Trader Joe’s used to have a potsticker that was similar to this. The ones that I’ve seen lately are different, though good on their own. I like these better.
The easier way to make these is with pre-made gyoza wrappers, which I usually buy at Super 88, but I’ve found in the freezer section of my local Asian food store. If you can’t find them, you can make your own dough. I’ve done it. It’s doable, but takes some time. I actually like the dough that I’ve made better than the pre-made, but I of course enjoy the time savings.
Makes 50-60 potstickers
1-2 packages gyoza wrappers, or use above recipe

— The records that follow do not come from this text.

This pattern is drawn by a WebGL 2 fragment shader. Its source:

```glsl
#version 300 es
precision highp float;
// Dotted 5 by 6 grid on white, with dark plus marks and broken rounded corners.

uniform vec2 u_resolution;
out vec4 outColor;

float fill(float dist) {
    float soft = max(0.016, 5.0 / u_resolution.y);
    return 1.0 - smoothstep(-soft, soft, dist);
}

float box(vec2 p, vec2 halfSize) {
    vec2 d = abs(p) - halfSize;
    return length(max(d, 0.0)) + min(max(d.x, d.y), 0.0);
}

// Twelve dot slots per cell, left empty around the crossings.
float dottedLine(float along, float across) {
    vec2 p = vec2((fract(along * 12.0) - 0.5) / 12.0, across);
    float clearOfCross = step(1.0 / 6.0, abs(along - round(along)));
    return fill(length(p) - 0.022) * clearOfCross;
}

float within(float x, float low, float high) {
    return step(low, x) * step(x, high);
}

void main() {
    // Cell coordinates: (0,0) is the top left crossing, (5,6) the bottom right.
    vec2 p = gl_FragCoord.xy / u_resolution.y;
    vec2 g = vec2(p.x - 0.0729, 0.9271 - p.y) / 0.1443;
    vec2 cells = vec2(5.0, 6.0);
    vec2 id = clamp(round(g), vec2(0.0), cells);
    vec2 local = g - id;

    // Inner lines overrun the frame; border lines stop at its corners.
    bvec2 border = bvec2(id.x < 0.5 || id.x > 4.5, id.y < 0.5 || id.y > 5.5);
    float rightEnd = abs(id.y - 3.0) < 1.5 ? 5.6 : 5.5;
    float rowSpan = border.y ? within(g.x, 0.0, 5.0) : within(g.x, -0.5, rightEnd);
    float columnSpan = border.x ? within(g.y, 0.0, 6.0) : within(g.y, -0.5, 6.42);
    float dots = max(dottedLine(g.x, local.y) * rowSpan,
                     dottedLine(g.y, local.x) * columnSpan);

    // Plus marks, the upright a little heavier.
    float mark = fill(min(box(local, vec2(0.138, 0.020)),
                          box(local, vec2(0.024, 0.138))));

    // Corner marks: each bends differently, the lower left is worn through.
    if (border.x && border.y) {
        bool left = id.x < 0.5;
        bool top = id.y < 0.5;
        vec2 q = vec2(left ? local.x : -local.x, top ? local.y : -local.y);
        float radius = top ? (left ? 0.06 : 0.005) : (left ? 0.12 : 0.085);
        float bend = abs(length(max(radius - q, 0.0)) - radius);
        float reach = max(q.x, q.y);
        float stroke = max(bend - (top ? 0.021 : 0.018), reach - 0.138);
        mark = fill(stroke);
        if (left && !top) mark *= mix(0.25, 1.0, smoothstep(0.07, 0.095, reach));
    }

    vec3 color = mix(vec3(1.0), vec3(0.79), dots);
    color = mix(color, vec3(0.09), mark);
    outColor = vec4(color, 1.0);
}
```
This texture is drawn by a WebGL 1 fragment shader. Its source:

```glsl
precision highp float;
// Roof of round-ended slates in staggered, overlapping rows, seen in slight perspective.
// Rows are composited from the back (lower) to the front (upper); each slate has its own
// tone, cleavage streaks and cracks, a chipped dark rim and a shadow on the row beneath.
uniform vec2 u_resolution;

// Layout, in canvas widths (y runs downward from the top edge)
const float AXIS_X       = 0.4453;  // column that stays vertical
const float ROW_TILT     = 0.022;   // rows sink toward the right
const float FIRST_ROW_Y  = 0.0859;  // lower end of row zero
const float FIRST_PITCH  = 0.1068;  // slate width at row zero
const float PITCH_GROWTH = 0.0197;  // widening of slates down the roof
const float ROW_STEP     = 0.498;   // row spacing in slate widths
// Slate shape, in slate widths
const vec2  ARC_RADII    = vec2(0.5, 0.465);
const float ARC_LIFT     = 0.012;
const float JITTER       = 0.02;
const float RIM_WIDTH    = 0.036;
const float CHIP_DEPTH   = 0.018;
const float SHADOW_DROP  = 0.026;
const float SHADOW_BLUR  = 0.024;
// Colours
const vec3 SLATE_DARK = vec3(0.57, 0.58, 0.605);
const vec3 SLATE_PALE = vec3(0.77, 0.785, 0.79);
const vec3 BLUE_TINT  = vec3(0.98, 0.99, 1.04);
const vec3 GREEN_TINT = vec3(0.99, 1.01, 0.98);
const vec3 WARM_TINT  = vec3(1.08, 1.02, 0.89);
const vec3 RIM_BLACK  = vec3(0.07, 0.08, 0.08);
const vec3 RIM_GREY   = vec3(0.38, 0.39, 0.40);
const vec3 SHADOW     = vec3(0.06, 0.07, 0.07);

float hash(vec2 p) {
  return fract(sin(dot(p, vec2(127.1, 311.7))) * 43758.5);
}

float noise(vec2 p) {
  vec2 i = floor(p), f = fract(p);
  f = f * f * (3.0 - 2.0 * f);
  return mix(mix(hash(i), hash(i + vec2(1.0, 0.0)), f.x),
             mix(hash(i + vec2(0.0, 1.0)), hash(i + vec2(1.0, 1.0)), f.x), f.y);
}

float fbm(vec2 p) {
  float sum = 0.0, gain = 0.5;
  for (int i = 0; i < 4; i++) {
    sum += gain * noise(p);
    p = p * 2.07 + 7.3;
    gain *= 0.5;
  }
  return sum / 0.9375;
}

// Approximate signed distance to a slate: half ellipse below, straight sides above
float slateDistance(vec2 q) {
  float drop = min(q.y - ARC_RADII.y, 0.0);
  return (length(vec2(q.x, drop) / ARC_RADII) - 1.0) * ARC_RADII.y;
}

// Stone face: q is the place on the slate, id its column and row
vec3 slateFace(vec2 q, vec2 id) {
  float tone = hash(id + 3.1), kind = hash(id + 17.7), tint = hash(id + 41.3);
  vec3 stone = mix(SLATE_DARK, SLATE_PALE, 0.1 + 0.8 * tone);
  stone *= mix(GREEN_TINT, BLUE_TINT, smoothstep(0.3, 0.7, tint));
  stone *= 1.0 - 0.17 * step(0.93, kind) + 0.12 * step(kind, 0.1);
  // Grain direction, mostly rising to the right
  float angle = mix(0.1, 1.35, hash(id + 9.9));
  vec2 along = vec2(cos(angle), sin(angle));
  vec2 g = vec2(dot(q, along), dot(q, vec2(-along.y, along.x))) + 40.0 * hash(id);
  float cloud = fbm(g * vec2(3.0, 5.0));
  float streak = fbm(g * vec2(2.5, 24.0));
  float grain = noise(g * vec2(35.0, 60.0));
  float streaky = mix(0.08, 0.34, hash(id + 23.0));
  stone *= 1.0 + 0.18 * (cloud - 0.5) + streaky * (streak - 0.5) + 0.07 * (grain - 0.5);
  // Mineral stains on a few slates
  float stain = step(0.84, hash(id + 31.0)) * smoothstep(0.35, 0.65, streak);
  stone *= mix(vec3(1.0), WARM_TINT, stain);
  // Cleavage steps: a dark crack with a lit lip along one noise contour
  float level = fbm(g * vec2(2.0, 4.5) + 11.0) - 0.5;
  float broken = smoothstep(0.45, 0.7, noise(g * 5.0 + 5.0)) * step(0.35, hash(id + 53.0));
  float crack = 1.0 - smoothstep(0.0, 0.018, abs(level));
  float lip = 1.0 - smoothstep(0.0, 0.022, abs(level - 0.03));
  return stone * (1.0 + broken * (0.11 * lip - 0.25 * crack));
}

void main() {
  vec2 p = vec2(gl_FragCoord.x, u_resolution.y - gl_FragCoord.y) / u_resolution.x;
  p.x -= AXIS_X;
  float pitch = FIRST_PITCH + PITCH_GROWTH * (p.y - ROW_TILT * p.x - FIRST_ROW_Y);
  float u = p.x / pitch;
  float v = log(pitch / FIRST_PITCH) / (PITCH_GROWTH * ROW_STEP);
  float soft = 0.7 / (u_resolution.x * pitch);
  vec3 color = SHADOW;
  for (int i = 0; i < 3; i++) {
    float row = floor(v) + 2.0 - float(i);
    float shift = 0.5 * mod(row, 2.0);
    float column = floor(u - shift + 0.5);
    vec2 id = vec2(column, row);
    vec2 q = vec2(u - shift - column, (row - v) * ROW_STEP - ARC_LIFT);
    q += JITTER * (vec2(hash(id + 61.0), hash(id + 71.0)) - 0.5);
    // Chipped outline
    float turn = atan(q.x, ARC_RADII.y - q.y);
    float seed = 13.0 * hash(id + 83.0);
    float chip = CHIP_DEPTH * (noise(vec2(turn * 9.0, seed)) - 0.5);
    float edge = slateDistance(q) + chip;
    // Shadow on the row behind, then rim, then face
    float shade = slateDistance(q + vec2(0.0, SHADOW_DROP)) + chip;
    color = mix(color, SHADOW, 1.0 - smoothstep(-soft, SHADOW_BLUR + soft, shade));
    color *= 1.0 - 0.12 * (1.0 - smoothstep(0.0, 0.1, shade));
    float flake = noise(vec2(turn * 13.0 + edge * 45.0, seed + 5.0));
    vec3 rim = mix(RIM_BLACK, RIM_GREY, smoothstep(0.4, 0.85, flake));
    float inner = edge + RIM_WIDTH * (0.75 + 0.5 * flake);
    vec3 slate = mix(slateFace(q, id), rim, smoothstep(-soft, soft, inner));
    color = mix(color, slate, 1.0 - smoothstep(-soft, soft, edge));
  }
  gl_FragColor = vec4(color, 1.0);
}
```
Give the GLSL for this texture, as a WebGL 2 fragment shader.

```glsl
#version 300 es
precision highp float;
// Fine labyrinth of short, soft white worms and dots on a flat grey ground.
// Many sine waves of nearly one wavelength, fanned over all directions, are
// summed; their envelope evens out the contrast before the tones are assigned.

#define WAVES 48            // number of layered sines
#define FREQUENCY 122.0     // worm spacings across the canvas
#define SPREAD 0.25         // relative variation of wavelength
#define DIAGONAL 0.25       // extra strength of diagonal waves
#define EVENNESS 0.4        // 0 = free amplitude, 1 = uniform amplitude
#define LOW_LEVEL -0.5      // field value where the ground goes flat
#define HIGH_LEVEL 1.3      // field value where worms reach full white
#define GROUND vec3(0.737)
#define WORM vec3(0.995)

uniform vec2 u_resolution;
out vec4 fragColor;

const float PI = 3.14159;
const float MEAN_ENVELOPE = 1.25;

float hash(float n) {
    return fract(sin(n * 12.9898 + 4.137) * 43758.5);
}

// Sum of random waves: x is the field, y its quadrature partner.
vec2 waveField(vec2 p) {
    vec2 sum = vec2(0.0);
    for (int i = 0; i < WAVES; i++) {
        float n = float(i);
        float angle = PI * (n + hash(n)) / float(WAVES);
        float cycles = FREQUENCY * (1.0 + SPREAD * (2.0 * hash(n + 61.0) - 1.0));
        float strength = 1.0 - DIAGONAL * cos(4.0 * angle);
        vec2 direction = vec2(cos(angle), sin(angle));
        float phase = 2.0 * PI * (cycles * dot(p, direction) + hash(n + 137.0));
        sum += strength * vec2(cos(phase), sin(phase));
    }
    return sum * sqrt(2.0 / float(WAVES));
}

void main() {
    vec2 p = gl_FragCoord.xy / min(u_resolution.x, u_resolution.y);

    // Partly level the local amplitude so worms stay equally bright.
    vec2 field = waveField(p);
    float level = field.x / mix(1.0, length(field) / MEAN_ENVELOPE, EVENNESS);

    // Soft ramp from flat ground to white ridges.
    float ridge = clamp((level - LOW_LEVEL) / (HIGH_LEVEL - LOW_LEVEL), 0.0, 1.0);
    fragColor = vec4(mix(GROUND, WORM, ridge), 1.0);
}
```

Flour for dusting
Small bowl of water
1 Tbs canola oil
2/3 cup of water
Prepare at least several hours before it’s time to fill the potstickers.
1/2 medium sized head of Napa cabbage, washed well and finely diced
1 yellow onion (or 2 leeks) finely diced
2 carrots, finely diced
1-2 cloves garlic, finely diced
1 1-inch piece ginger, peeled and finely grated
(if I had some Thai basil, I’d probably finely dice a few leaves of that and throw it in, too)
1 Tbs soy sauce
1 Tbs rice wine vinegar
1. Mix all the filling in a large bowl, preferably a day ahead of time.
2. Drain filling in a colander. There will be more liquid than you started with, thanks to the soy sauce leaching moisture out of the veggies (especially the cabbage)- drain it well.
3. After removing gyoza wrappers from package, cover with a damp cloth or paper towel. They dry out fast. Throw some flour on your workspace to prevent sticking. Have a couple of cookie sheets ready with a piece of waxed paper if you plan to freeze any of these; otherwise, either just a piece of waxed paper or additional floured surface will work for the assembled potstickers.
4. Lay out one wrapper. Spoon a teaspoon of filling into the middle. Dip your finger into the water bowl, and run it along the edges of the gyoza wrapper. Fold wrapper in half, press edges together and set assembled potsticker aside. Repeat. You may have some extra filling leftover; I like to throw it into my Tofu Noodle Soup.
5. Heat canola oil in a large-ish stainless steal pan- the pan needs to have a lid that fits tight, but put that aside for now. DO NOT USE TEFLON. They’re potSTICKERS. They need to stick!
6. Slide in potstickers (I can fit about 8 in my pan). On medium-high heat, cook until the bottoms are golden brown.
7. Standing back and with the lid in one hand, dump in the 2/3 cup water. Quickly put the lid on; turn the heat down to medium-low. Steam for 2 minutes.
8. Remove lid, and continue to cook until liquid is gone. Turn off heat. Use a metal spatula to “unstick” your potstickers. This will not be easy, but remember, they’re not pot-slide-right-off-the-pan-ers.
9. If cooking additional batches, keep completed ones in a 200F oven while cooking the rest.
10. Serve with a dipping sauce. I like a little soy suace, Chinese black vinegar and sesame oil with a few crushed red pepper flakes.
If you want to try to make these a bit healthier, I’ve had luck with just using a spray of oil in the pan, but you’ll want the heat lower. Watch them very closely- they burn quickly. The fire department ended up at my apartment the first time I tried them that way! (No damage, just the result of the building being hardwired to the station…)
These freeze really well. Just lay them out on a cookie sheet (not touching) and freeze, then transfer to a freezer bag or other freezer-safe container. Don’t defrost before cooking.